1. Don’t retweet him.
Trump’s tweets are often so outrageous that the media covers them as stories, and many people are upset, correctly noting that the president’s posts perpetuate bigotry and could feed violence and hatred against immigrants, Muslims, and people of color.
The problem is that by reposting the president’s tweets, the media and social media only amplify these dangerous messages, bringing the images into millions of people’s feeds. Retweeting or Facebook-sharing a harmful post only highlights it, making it more likely to stick in people’s minds, which can seriously hurt vulnerable communities.
Don’t retweet or reply-tweet harmful content.
2. Tell the truth instead. If you have to mention the tweet, identify its purpose.
Trump’s tweets are dangerous, but so are his administration’s racist policies, including the Muslim ban, family separation, and other policies that target immigrants and people of color in the United States and abroad. If you want to weigh in when the president's tweets are breaking news, be sure to focus on the people who are affected by these policies as well as by the president’s endorsement of racist memes.
3. Uplift the voices we should listen to instead.
Part of challenging racism and misinformation is building empathy and connections between members of our communities. Unfortunately, the media tends to present stories in one-dimensional and stereotypical ways, such as reducing Muslims to either extremists or victims or framing immigrants as either “good” or “bad.” That’s one reason why Trump’s tweets are so dangerous: They build on existing stereotypes of targeted groups and the lack of complex representations in the media.
Follow artists, writers, activists, and thinkers of color online, share their work, and center the voices of people directly impacted by the issues you comment on. To get started, check out United We Dream, UndocuBlack, ConMijente, Muslim Justice League, MPower Change, Young Muslim Collective, and the Arab American Action Network.
4. Address racist comments in your own networks.
While the president's tweets always garner a lot of attention, he's not alone in perpetuating racist images and ideas. When someone in your network posts something racist, xenophobic, or Islamophobic, here are some ideas for how to respond:
- Instead of arguing, ask questions. Try to move the person to consider their entrenched ideas by listening.
- Take the conversation offline – it might be time to ask your friend or family member to coffee to talk face to face.

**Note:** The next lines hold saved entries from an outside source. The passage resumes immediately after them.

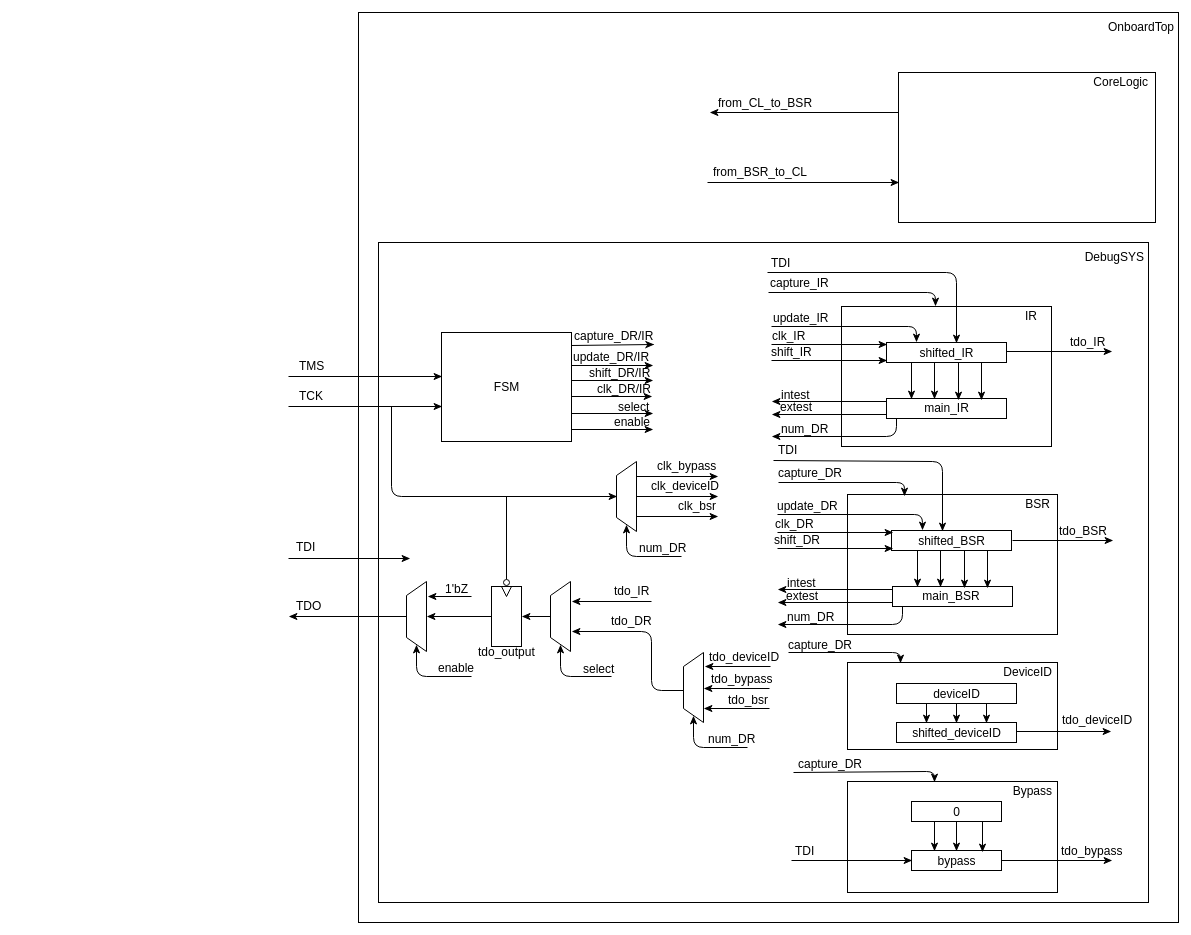
<!DOCTYPE html>
<html lang="en">
<head>
<meta charset="utf-8">
<title>Debug system block diagram</title>
<style>
:root { --ink: #000; --paper: #fff; }
* { box-sizing: border-box; }
html, body { margin: 0; background: var(--paper); }
.diagram {
  position: relative; width: 1191px; height: 935px; overflow: hidden;
  background: var(--paper); color: var(--ink);
  font: 12px/14px "Liberation Sans", Arial, sans-serif; white-space: nowrap;
}
.module, .block, .label, .wires { position: absolute; }
.module { display: flex; justify-content: flex-end; align-items: flex-start; border: 1px solid var(--ink); padding: 2px 7px; }
.module.system { padding: 7px 4px; }
.module.register { padding: 2px 5px; }
.block { display: flex; justify-content: center; align-items: center; border: 1px solid var(--ink); background: var(--paper); }
.wires { left: 0; top: 0; fill: none; stroke: var(--ink); stroke-width: 1; }
.wires .shape { fill: var(--paper); }
.wires .signal { marker-end: url(#arrow); }
.head { fill: var(--ink); stroke: var(--ink); }
</style>
</head>
<body>
<main class="diagram">

  <section class="module system" style="left:358px;top:12px;width:821px;height:911px">OnboardTop</section>
  <section class="module" style="left:898px;top:72px;width:258px;height:151px">CoreLogic</section>
  <section class="module system" style="left:378px;top:242px;width:771px;height:661px">DebugSYS</section>
  <section class="module" style="left:841px;top:306px;width:211px;height:141px;padding-right:14px">IR</section>
  <section class="module" style="left:847px;top:494px;width:211px;height:141px">BSR</section>
  <section class="module register" style="left:847px;top:662px;width:211px;height:88px">DeviceID</section>
  <section class="module register" style="left:847px;top:781px;width:211px;height:112px">Bypass</section>

  <div class="block" style="left:441px;top:332px;width:131px;height:110px">FSM</div>
  <div class="block" style="left:491px;top:586px;width:31px;height:61px"></div>
  <div class="block" style="left:886px;top:342px;width:121px;height:21px">shifted_IR</div>
  <div class="block" style="left:886px;top:398px;width:121px;height:21px;padding-bottom:2px">main_IR</div>
  <div class="block" style="left:891px;top:530px;width:121px;height:21px">shifted_BSR</div>
  <div class="block" style="left:892px;top:586px;width:121px;height:21px;padding:0 3px 1px 0">main_BSR</div>
  <div class="block" style="left:896px;top:683px;width:121px;height:21px">deviceID</div>
  <div class="block" style="left:896px;top:722px;width:121px;height:21px">shifted_deviceID</div>
  <div class="block" style="left:911px;top:801px;width:91px;height:21px">0</div>
  <div class="block" style="left:911px;top:850px;width:91px;height:21px">bypass</div>

  <svg class="wires" width="1191" height="935" viewBox="0 0 1191 935" aria-hidden="true">
    <defs>
      <marker id="arrow" markerUnits="userSpaceOnUse" markerWidth="10" markerHeight="10" refX="8.5" refY="5" orient="auto">
        <path class="head" d="M1 2 8 5 1 8 3 5z"/>
      </marker>
    </defs>
    <g transform="translate(.5 .5)">
      <g id="core-logic-wires">
        <path class="signal" d="M898 112H710"/>
        <path class="signal" d="M707 182H898"/>
      </g>
      <g id="port-wires">
        <path class="signal" d="M288 376H441"/>
        <path class="signal" d="M288 406H441"/>
        <path class="signal" d="M288 558H409"/>
        <path class="signal" d="M406 616H289"/>
        <path class="signal" d="M391 406V486Q391 496 401 496H616"/>
        <path d="M506 496V579"/>
      </g>
      <g id="fsm-wires">
        <path class="signal" d="M571 345 653 344"/>
        <path class="signal" d="M571 365H652"/>
        <path class="signal" d="M571 380H652"/>
        <path class="signal" d="M571 396H651"/>
        <path class="signal" d="M571 413H652"/>
        <path class="signal" d="M571 429H652"/>
      </g>
      <g id="clock-mux">
        <polygon class="shape" points="616,475 636,461 636,531 616,517"/>
        <path class="signal" d="M636 476H717"/>
        <path class="signal" d="M636 496H717"/>
        <path class="signal" d="M636 516H717"/>
        <path class="signal" d="M681 556H636Q626 556 626 546V525"/>
      </g>
      <g id="output-path">
        <polygon class="shape" points="406,595 426,581 426,651 406,637"/>
        <polygon class="shape" points="550,595 570,581 570,651 550,637"/>
        <circle class="shape" cx="506" cy="582" r="3"/>
        <polyline points="501,586 506,596 511,586"/>
        <path class="signal" d="M471 596H428"/>
        <path class="signal" d="M491 616H427"/>
        <path class="signal" d="M550 616H522"/>
        <path class="signal" d="M471 676H426Q416 676 416 666V645"/>
        <path class="signal" d="M611 676H570Q560 676 560 666V645"/>
        <path class="signal" d="M651 601H572"/>
        <path class="signal" d="M683 690H661Q651 690 651 680V641Q651 631 641 631H572"/>
      </g>
      <g id="data-mux">
        <polygon class="shape" points="683,666 703,652 703,722 683,708"/>
        <path class="signal" d="M770 666H705"/>
        <path class="signal" d="M769 688H704"/>
        <path class="signal" d="M769 708H704"/>
        <path class="signal" d="M747 747H703Q693 747 693 737V716"/>
      </g>
      <g id="ir-wires">
        <path class="signal" d="M767 272H946Q956 272 956 282V342"/>
        <path class="signal" d="M768 292H927Q935 292 935 299V305"/>
        <path class="signal" d="M771 326H908Q916 326 916 334V341"/>
        <path class="signal" d="M771 344H886"/>
        <path class="signal" d="M771 360H886"/>
        <path class="signal" d="M1006 351H1111"/>
        <path class="signal" d="M911 362V398"/>
        <path class="signal" d="M934 362V398"/>
        <path class="signal" d="M958 362V399"/>
        <path class="signal" d="M981 362V399"/>
        <path class="signal" d="M886 401H772"/>
        <path class="signal" d="M886 414H772"/>
        <path class="signal" d="M896 418V426Q896 436 886 436H772"/>
      </g>
      <g id="bsr-wires">
        <path class="signal" d="M773 460 932 461Q942 461 942 471V530"/>
        <path class="signal" d="M778 482H896Q904 482 904 488V495"/>
        <path class="signal" d="M777 514H914Q922 514 922 522V529"/>
        <path class="signal" d="M777 532H892"/>
        <path class="signal" d="M777 548H892"/>
        <path class="signal" d="M1012 540H1112"/>
        <path class="signal" d="M917 550V586"/>
        <path class="signal" d="M940 550V586"/>
        <path class="signal" d="M964 550V587"/>
        <path class="signal" d="M987 550V587"/>
        <path class="signal" d="M892 589H778"/>
        <path class="signal" d="M892 602H778"/>
        <path class="signal" d="M902 606V614Q902 624 892 624H778"/>
      </g>
      <g id="device-id-wires">
        <path class="signal" d="M788 652H892Q900 652 900 658V662"/>
        <path class="signal" d="M926 703V722"/>
        <path class="signal" d="M956 703V722"/>
        <path class="signal" d="M986 703V722"/>
        <path class="signal" d="M1016 731H1110"/>
      </g>
      <g id="bypass-wires">
        <path class="signal" d="M793 772 926 771Q934 771 934 777V781"/>
        <path class="signal" d="M934 821V850"/>
        <path class="signal" d="M956 821V850"/>
        <path class="signal" d="M982 821V851"/>
        <path class="signal" d="M791 860H911"/>
        <path class="signal" d="M1001 860H1111"/>
      </g>
    </g>
  </svg>

  <span class="label" style="left:718px;top:96px">from_CL_to_BSR</span>
  <span class="label" style="left:713px;top:165px">from_BSR_to_CL</span>

  <span class="label" style="left:299px;top:359px">TMS</span>
  <span class="label" style="left:299px;top:389px">TCK</span>
  <span class="label" style="left:296px;top:540px">TDI</span>
  <span class="label" style="left:296px;top:599px">TDO</span>

  <span class="label" style="left:574px;top:329px">capture_DR/IR</span>
  <span class="label" style="left:573px;top:350px">update_DR/IR</span>
  <span class="label" style="left:589px;top:366px">shift_DR/IR</span>
  <span class="label" style="left:597px;top:382px">clk_DR/IR</span>
  <span class="label" style="left:618px;top:400px">select</span>
  <span class="label" style="left:614px;top:415px">enable</span>

  <span class="label" style="left:657px;top:459px">clk_bypass</span>
  <span class="label" style="left:651px;top:479px">clk_deviceID</span>
  <span class="label" style="left:678px;top:499px">clk_bsr</span>
  <span class="label" style="left:639px;top:541px">num_DR</span>

  <span class="label" style="left:445px;top:582px">1'bZ</span>
  <span class="label" style="left:438px;top:661px">enable</span>
  <span class="label" style="left:478px;top:645px">tdo_output</span>
  <span class="label" style="left:583px;top:662px">select</span>
  <span class="label" style="left:614px;top:584px">tdo_IR</span>
  <span class="label" style="left:611px;top:614px">tdo_DR</span>
  <span class="label" style="left:709px;top:650px">tdo_deviceID</span>
  <span class="label" style="left:711px;top:672px">tdo_bypass</span>
  <span class="label" style="left:728px;top:693px">tdo_bsr</span>
  <span class="label" style="left:708px;top:732px">num_DR</span>

  <span class="label" style="left:771px;top:256px">TDI</span>
  <span class="label" style="left:770px;top:276px">capture_IR</span>
  <span class="label" style="left:773px;top:311px">update_IR</span>
  <span class="label" style="left:772px;top:329px">clk_IR</span>
  <span class="label" style="left:771px;top:345px">shift_IR</span>
  <span class="label" style="left:781px;top:388px">intest</span>
  <span class="label" style="left:780px;top:400px">extest</span>
  <span class="label" style="left:781px;top:422px">num_DR</span>
  <span class="label" style="left:1070px;top:335px">tdo_IR</span>

  <span class="label" style="left:778px;top:443px">TDI</span>
  <span class="label" style="left:778px;top:466px">capture_DR</span>
  <span class="label" style="left:777px;top:499px">update_DR</span>
  <span class="label" style="left:775px;top:517px">clk_DR</span>
  <span class="label" style="left:774px;top:533px">shift_DR</span>
  <span class="label" style="left:787px;top:576px">intest</span>
  <span class="label" style="left:786px;top:589px">extest</span>
  <span class="label" style="left:787px;top:610px">num_DR</span>
  <span class="label" style="left:1059px;top:524px">tdo_BSR</span>

  <span class="label" style="left:788px;top:638px">capture_DR</span>
  <span class="label" style="left:1062px;top:713px">tdo_deviceID</span>

  <span class="label" style="left:798px;top:757px">capture_DR</span>
  <span class="label" style="left:795px;top:844px">TDI</span>
  <span class="label" style="left:1061px;top:844px">tdo_bypass</span>
</main>
</body>
</html>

- Post a fresh comment instead of replying to a negative one. Getting into a back and forth argument with a stranger might not be worth your time. But you can make sure a negative comment doesn’t stand unchallenged.
- Finally if someone is posting hate speech, it might be time to block them.